Mounting an external disk intends to make the storage device available for macOS to perform read and write operations on it. Usually, disk mounting is an automatic process and happens when the external hard drive gets connected to Mac via one of the USB ports. Hard drive mounting can be done manually using Disk Utility found under Utilities folder too. If everything is working fine on the disk, it should be visible on the left-hand-side menu of Disk Utility. Select the disk and click on the mount to make it accessible by the operating system. At times, the drive may be not detected automatically. The later part of the article covers the possible issues with issues that may arise and solutions to fix the same.
External Drive Mounting Issues on Mac

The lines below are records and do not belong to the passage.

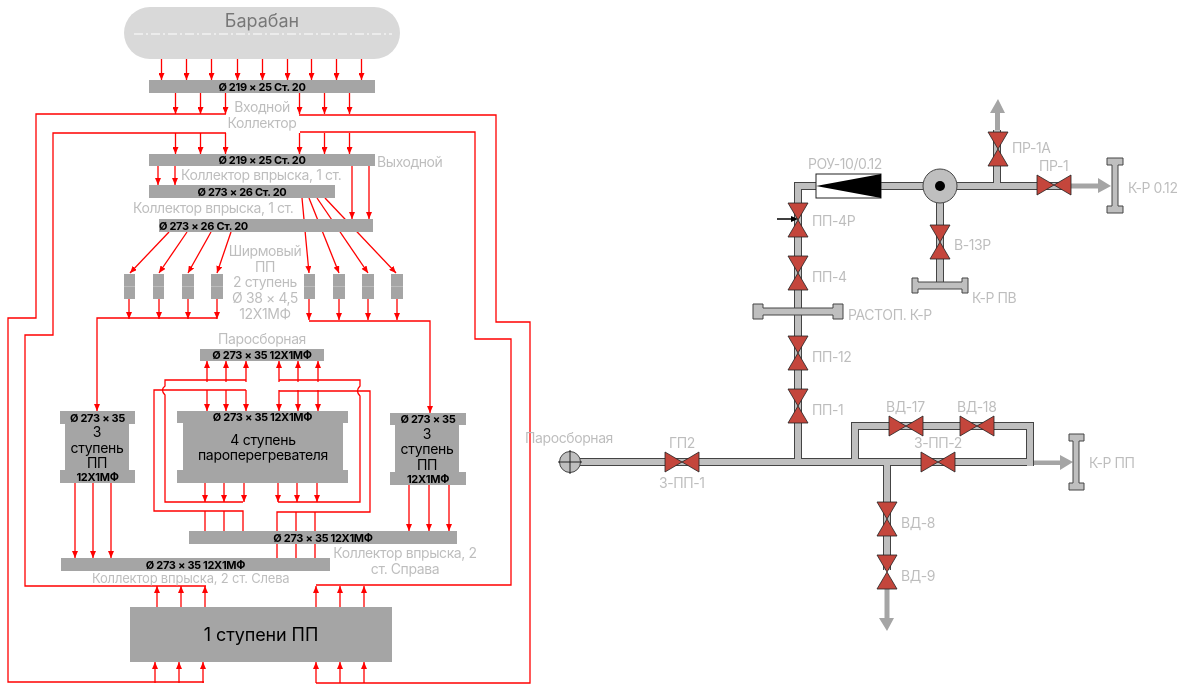
<!DOCTYPE html>
<html lang="ru">
<head>
<meta charset="utf-8">
<title>Схема пароперегревателя</title>
<style>
:root{--steel:#a5a5a5;--drum:#d9d9d9;--faint:#bdbdbd;--flow:#f00;--pipe:#bfbfbf;--edge:#444;--valve:#c4463c}
*{box-sizing:border-box}
body{margin:0;background:#fff}
.diagram{position:relative;width:1200px;height:693px;overflow:hidden;background:#fff;font-family:Inter,"Noto Sans",sans-serif;color:#000}
.diagram>*{position:absolute;left:calc(var(--x)*1px);top:calc(var(--y)*1px);width:calc(var(--w)*1px);height:calc(var(--h)*1px)}
.diagram>svg{left:0;top:0;width:1200px;height:693px}
.diagram>.label{width:max-content;height:auto;color:var(--faint);font-size:14px;line-height:14px;letter-spacing:-.4px;white-space:nowrap}
.diagram>.block{width:calc(var(--w)*1px);line-height:15.7px;text-align:center}
.diagram>.compact{font-size:13px;letter-spacing:-.2px}
.bar,.stage{display:flex;align-items:center;justify-content:center;background:var(--steel);white-space:nowrap}
.bar{font-size:11px;font-weight:700;line-height:12px;letter-spacing:-.3px}
.start{justify-content:flex-start}
.stage{font-size:14px;line-height:15.5px;letter-spacing:-.3px;text-align:center}
.large{font-size:18px;letter-spacing:-.1px}
.drum{display:flex;justify-content:center;padding-top:3px;border-radius:26px;background:var(--drum);color:#777;font-size:18px;line-height:21px}
.screen{background:linear-gradient(var(--steel) 12px,#bbb 12px 13px,var(--steel) 13px)}
.flow{fill:none;stroke:var(--flow);stroke-width:1.3}
.arrows{marker-end:url(#head)}
.shell{fill:none;stroke:var(--edge);stroke-width:8}
.core{fill:none;stroke:var(--pipe);stroke-width:6}
.outlet{fill:var(--steel)}
.part{fill:var(--pipe);stroke:var(--edge)}
.valves{fill:var(--valve);stroke:#222;stroke-width:.8}
</style>
</head>
<body>
<main class="diagram">
<div class="drum" style="--x:124;--y:7;--w:276;--h:52">Барабан</div>

<svg viewBox="0 0 1200 693" aria-hidden="true">
<defs>
<marker id="head" markerUnits="userSpaceOnUse" markerWidth="8" markerHeight="6" refX="7" refY="3" orient="auto"><path d="M0 0 7 3 0 6z" fill="#f00"/></marker>
<path id="valve" d="M-17-10 17 10V-10L-17 10z"/>
<path id="valve-up" d="M-10-17H10L-10 17H10z"/>
<path id="drop-short" class="flow arrows" d="M0 0V21"/>
<path id="rise-short" class="flow arrows" d="M0 0V-21"/>
<g id="drop-three"><use href="#drop-short"/><use href="#drop-short" x="25"/><use href="#drop-short" x="50"/></g>
<g id="drop-stage"><use href="#drop-short"/><use href="#drop-short" x="19"/><use href="#drop-short" x="39"/></g>
<g id="rise-stage"><use href="#rise-short"/><use href="#rise-short" x="19"/><use href="#rise-short" x="39"/></g>
<g id="rise-three"><use href="#rise-short"/><use href="#rise-short" x="24"/><use href="#rise-short" x="48"/></g>
<g id="drop-screens"><use href="#drop-short"/><use href="#drop-short" x="30"/><use href="#drop-short" x="59"/><use href="#drop-short" x="88"/></g>
<g id="pipework">
<path d="M580 462H1030"/><path d="M798 462V186H816"/><path d="M881 186H1070"/><path d="M997 186V130"/><path d="M940 186V282"/><path d="M855 462V426H1030V466"/><path d="M887 462V570"/>
</g>
</defs>

<g id="superheater">
<path d="M134 34H392" stroke="#fff" stroke-dasharray="9 3 2 3"/>
<use href="#drop-three" x="161.5" y="59"/><use href="#drop-three" x="237.5" y="59"/><use href="#drop-three" x="311.5" y="59"/>
<use href="#drop-three" x="175.5" y="93"/><use href="#drop-three" x="299.5" y="93"/>
<use href="#drop-three" x="175.5" y="133"/><use href="#drop-three" x="299.5" y="133"/>
<g class="flow">
<path d="M226 114H36V318H8V682H204"/>
<path d="M299 115H496V322H530V683H316"/>
<path d="M226 133H53V335H25V586H206"/>
<path d="M300 132H475V339H511V585H316"/>
<path d="M246 380H165V386Q160 390 165 395V502H243"/>
<path d="M279 380H360V386Q355 391 360 396V502H278"/>
<path d="M246 390H154V511H243V531M224 511V531M205 511V531"/>
<path d="M279 391H370V512H277V558M296 512V558M315 512V558"/>
</g>
<g class="flow">
<path class="arrows" d="M158 166V185"/><path class="arrows" d="M175 166V185"/>
<path class="arrows" d="M352 166V219"/><path class="arrows" d="M369 166V219"/>
<path class="arrows" d="M169 232 130 273"/><path class="arrows" d="M187 232 159 273"/><path class="arrows" d="M211 232 188 273"/><path class="arrows" d="M231 232 217 273"/>
<path class="arrows" d="M302 198 309 273"/><path class="arrows" d="M309 198 339 273"/><path class="arrows" d="M317 198 368 273"/><path class="arrows" d="M325 198 396 273"/>
<path class="arrows" d="M217 318H97V411"/><path class="arrows" d="M309 321H430V413"/>
<path class="arrows" d="M75 483V558"/><path class="arrows" d="M93 483V558"/><path class="arrows" d="M111 483V558"/>
<path class="arrows" d="M409 485V531"/><path class="arrows" d="M429 485V531"/><path class="arrows" d="M449 485V531"/>
</g>
<use href="#drop-screens" x="129" y="298"/><use href="#drop-screens" x="309" y="299"/>
<use href="#rise-stage" x="207" y="382"/><use href="#rise-stage" x="279" y="382"/>
<use href="#drop-stage" x="207" y="390"/><use href="#drop-stage" x="279" y="390"/>
<use href="#drop-stage" x="205" y="481"/><use href="#drop-stage" x="278" y="481"/>
<use href="#rise-three" x="157" y="607"/><use href="#rise-three" x="316" y="607"/>
<use href="#rise-three" x="155" y="683"/><use href="#rise-three" x="316" y="683"/>
</g>

<g id="steam-lines">
<g class="outlet">
<path d="M995 134V113H990L998 99 1005 113H1000V134z"/>
<path d="M1068 183.500H1098V178L1111 186 1098 193V188.500H1068z"/>
<path d="M1030 460.500H1060V455L1073 462 1060 470V465H1030z"/>
<path d="M884.500 584V618H879L887 631 894 618H889.500V584z"/>
</g>
<use href="#pipework" class="shell"/>
<use href="#pipework" class="core"/>
<g class="part">
<path d="M1107 158H1123V165H1118V206H1123V213H1107V206H1112V165H1107z"/>
<path d="M1069 434H1084V441H1079V483H1084V490H1069V483H1073V441H1069z"/>
<path d="M912 278H918V282H962V278H968V293H962V289H918V293H912z"/>
<path d="M753 304H763V308H833V304H843V319H833V315H763V319H753z"/>
<circle cx="940" cy="186" r="17"/>
<circle cx="570" cy="462" r="10.500"/>
</g>
<circle cx="940" cy="186" r="5"/>
<path d="M558 462H582M570 450V474" stroke="#222"/>
<rect x="816" y="174" width="65" height="24" fill="#fff" stroke="#222"/>
<polygon points="816,186 881,174 881,198"/>
<g class="valves">
<use href="#valve" x="682" y="462"/><use href="#valve" x="906" y="426"/><use href="#valve" x="977" y="426"/><use href="#valve" x="938" y="462"/><use href="#valve" x="1054" y="185"/>
<use href="#valve-up" x="798" y="220"/><use href="#valve-up" x="798" y="273"/><use href="#valve-up" x="798" y="353"/><use href="#valve-up" x="798" y="406"/><use href="#valve-up" x="998" y="149"/><use href="#valve-up" x="940" y="242"/><use href="#valve-up" x="887" y="519"/><use href="#valve-up" x="887" y="572"/>
</g>
<path d="M777 219H792" stroke="#000" stroke-width="1.500"/>
<polygon points="791,216 798,219 791,222"/>
</g>
</svg>

<!-- Коллекторы и ступени -->
<div class="bar" style="--x:149;--y:80;--w:226;--h:13">Ø 219 × 25 Ст. 20</div>
<div class="bar" style="--x:149;--y:154;--w:226;--h:12">Ø 219 × 25 Ст. 20</div>
<div class="bar" style="--x:149;--y:185;--w:186;--h:13">Ø 273 × 26 Ст. 20</div>
<div class="bar start" style="--x:159;--y:219;--w:214;--h:13">Ø 273 × 26 Ст. 20</div>
<div class="screen" style="--x:124;--y:274;--w:11;--h:25"></div>
<div class="screen" style="--x:153;--y:274;--w:11;--h:25"></div>
<div class="screen" style="--x:182;--y:274;--w:12;--h:25"></div>
<div class="screen" style="--x:211;--y:274;--w:12;--h:25"></div>
<div class="screen" style="--x:304;--y:274;--w:11;--h:25"></div>
<div class="screen" style="--x:333;--y:274;--w:12;--h:25"></div>
<div class="screen" style="--x:362;--y:274;--w:12;--h:25"></div>
<div class="screen" style="--x:391;--y:274;--w:12;--h:25"></div>
<div class="bar" style="--x:200;--y:349;--w:124;--h:12">Ø 273 × 35 12Х1МФ</div>
<div class="stage" style="--x:65;--y:424;--w:64;--h:47">3<br>ступень<br>ПП</div>
<div class="bar" style="--x:60;--y:411;--w:75;--h:13">Ø 273 × 35</div>
<div class="bar" style="--x:60;--y:470;--w:75;--h:13">12Х1МФ</div>
<div class="stage" style="--x:183;--y:423;--w:160;--h:48">4 ступень<br>пароперегревателя</div>
<div class="bar" style="--x:177;--y:411;--w:171;--h:12">Ø 273 × 35 12Х1МФ</div>
<div class="bar" style="--x:177;--y:470;--w:171;--h:13"></div>
<div class="stage" style="--x:395;--y:425;--w:64;--h:48">3<br>ступень<br>ПП</div>
<div class="bar" style="--x:390;--y:413;--w:76;--h:12">Ø 273 × 35</div>
<div class="bar" style="--x:390;--y:472;--w:76;--h:13">12Х1МФ</div>
<div class="bar" style="--x:189;--y:531;--w:268;--h:13">Ø 273 × 35 12Х1МФ</div>
<div class="bar" style="--x:61;--y:558;--w:269;--h:13">Ø 273 × 35 12Х1МФ</div>
<div class="stage large" style="--x:130;--y:607;--w:262;--h:55">1 ступени ПП</div>

<!-- Подписи пароперегревателя -->
<div class="label block" style="--x:212;--y:99;--w:100">Входной<br>Коллектор</div>
<div class="label" style="--x:377;--y:155">Выходной</div>
<div class="label" style="--x:181;--y:168">Коллектор впрыска, 1 ст.</div>
<div class="label" style="--x:133;--y:201">Коллектор впрыска, 1 ст.</div>
<div class="label block" style="--x:215;--y:243;--w:100">Ширмовый<br>ПП<br>2 ступень<br>Ø 38 × 4,5<br>12Х1МФ</div>
<div class="label" style="--x:218;--y:332">Паросборная</div>
<div class="label compact" style="--x:92;--y:571">Коллектор впрыска, 2 ст. Слева</div>
<div class="label block" style="--x:330;--y:545;--w:150">Коллектор впрыска, 2<br>ст. Справа</div>

<!-- Подписи паропроводов -->
<div class="label" style="--x:525;--y:431">Паросборная</div>
<div class="label" style="--x:669;--y:436">ГП2</div>
<div class="label" style="--x:659;--y:476">3-ПП-1</div>
<div class="label" style="--x:808;--y:157">РОУ-10/0.12</div>
<div class="label" style="--x:812;--y:214">ПП-4Р</div>
<div class="label" style="--x:812;--y:270">ПП-4</div>
<div class="label" style="--x:848;--y:308">РАСТОП. К-Р</div>
<div class="label" style="--x:812;--y:350">ПП-12</div>
<div class="label" style="--x:812;--y:403">ПП-1</div>
<div class="label" style="--x:1012;--y:141">ПР-1А</div>
<div class="label" style="--x:1039;--y:159">ПР-1</div>
<div class="label" style="--x:1128;--y:181">К-Р 0.12</div>
<div class="label" style="--x:954;--y:238">В-13Р</div>
<div class="label" style="--x:972;--y:291">К-Р ПВ</div>
<div class="label" style="--x:886;--y:400">ВД-17</div>
<div class="label" style="--x:957;--y:400">ВД-18</div>
<div class="label" style="--x:914;--y:436">3-ПП-2</div>
<div class="label" style="--x:1089;--y:456">К-Р ПП</div>
<div class="label" style="--x:901;--y:516">ВД-8</div>
<div class="label" style="--x:901;--y:569">ВД-9</div>
</main>
</body>
</html>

After connecting the external hard drive to the Mac, it may not show up as the connected devices. Besides, the Disk Utility may display an error message saying could not mount the disk or may freeze during the mounting process. From the number of possible reasons for this to happen, below listed are a few common issues:
1. Incorrect formatting of the disk: The disk that needs to be connected to the Mac system has been formatted in Mac OS Extended (Journaled) format or other Mac supported formats. If this is not the case, the disk will not be recognized.
2. Corrupt Disk: The disk or files residing on the drive may be corrupt and are preventing the disk from being accessible on Mac.
3. Unsafe removal of the disk: The most common reason that damages the disk is removing or ejecting the drive from the system without adequately un-mounting it from the system. This corrupts the disk permissions, which will later prevent the device from mounting properly.
4. Power failure: A sudden power disruption may damage the connected disk and cause the storage device being unable to mount successfully on the system again.
5. Connecting Hardware: The SATA cable or USB through which the disk is connected to the system may be faulty and will prevent the disk from mounting.
Resolving Disk Mount Issues
The most commonly used resolution to fix the mount issue is to simply restart the system and connecting the disk again to check. If this does not solve the issue, Disk Utility can become a handy tool to resolve the issue.
1. Follow the basic steps of checking whether the disk is properly connected to the system and powered on if required.
2. If the disk is visible in Disk Utility but it did not mount, select the disk and click on First-Aid. This will check the disk for any errors on the disk that can be repaired.
3. If the above procedure did not work, ?live verification? can be performed to fix the issue. Shutdown the system and keeping the disk connected start the system. While the system boots, press Command+R. A menu will be displayed from where Disk Utility can be selected. Select the disk and follow the procedure mentioned in the second point.
4. Sometimes, the Disk Utility may not function as desired. In this case, it can be accessed from the Terminal as follows:
Go to Applications > Terminal
Enter: diskutil list (This will list out the available volumes)
Check the volume indetifier from the table that appears.
Enter: diskutil repairVolume [diskvolume identifier]
Stellar Data Recovery
Stellar provides an easy to use a third-party solution to recover the corrupt external hard drive or non-mounting disk on macOS.
1. Mac Disk Recovery: The software performs data recovery on an unmountable volume.
2. Disk Imaging: The software is capable of creating a disk image files of a corrupt storage Mac drive.
In an event of a disk not being detected, above-mentioned manual solutions may be helpful. If the user has limited technical knowledge to work with Terminal on Mac system, third-party software such as Stellar Data Recovery for Mac comes handy with a graphical user interface.
For external disks, it is important to unmount them every time before removing them from the system to prevent the corruption that gives rise to the situation in which it does not mount again.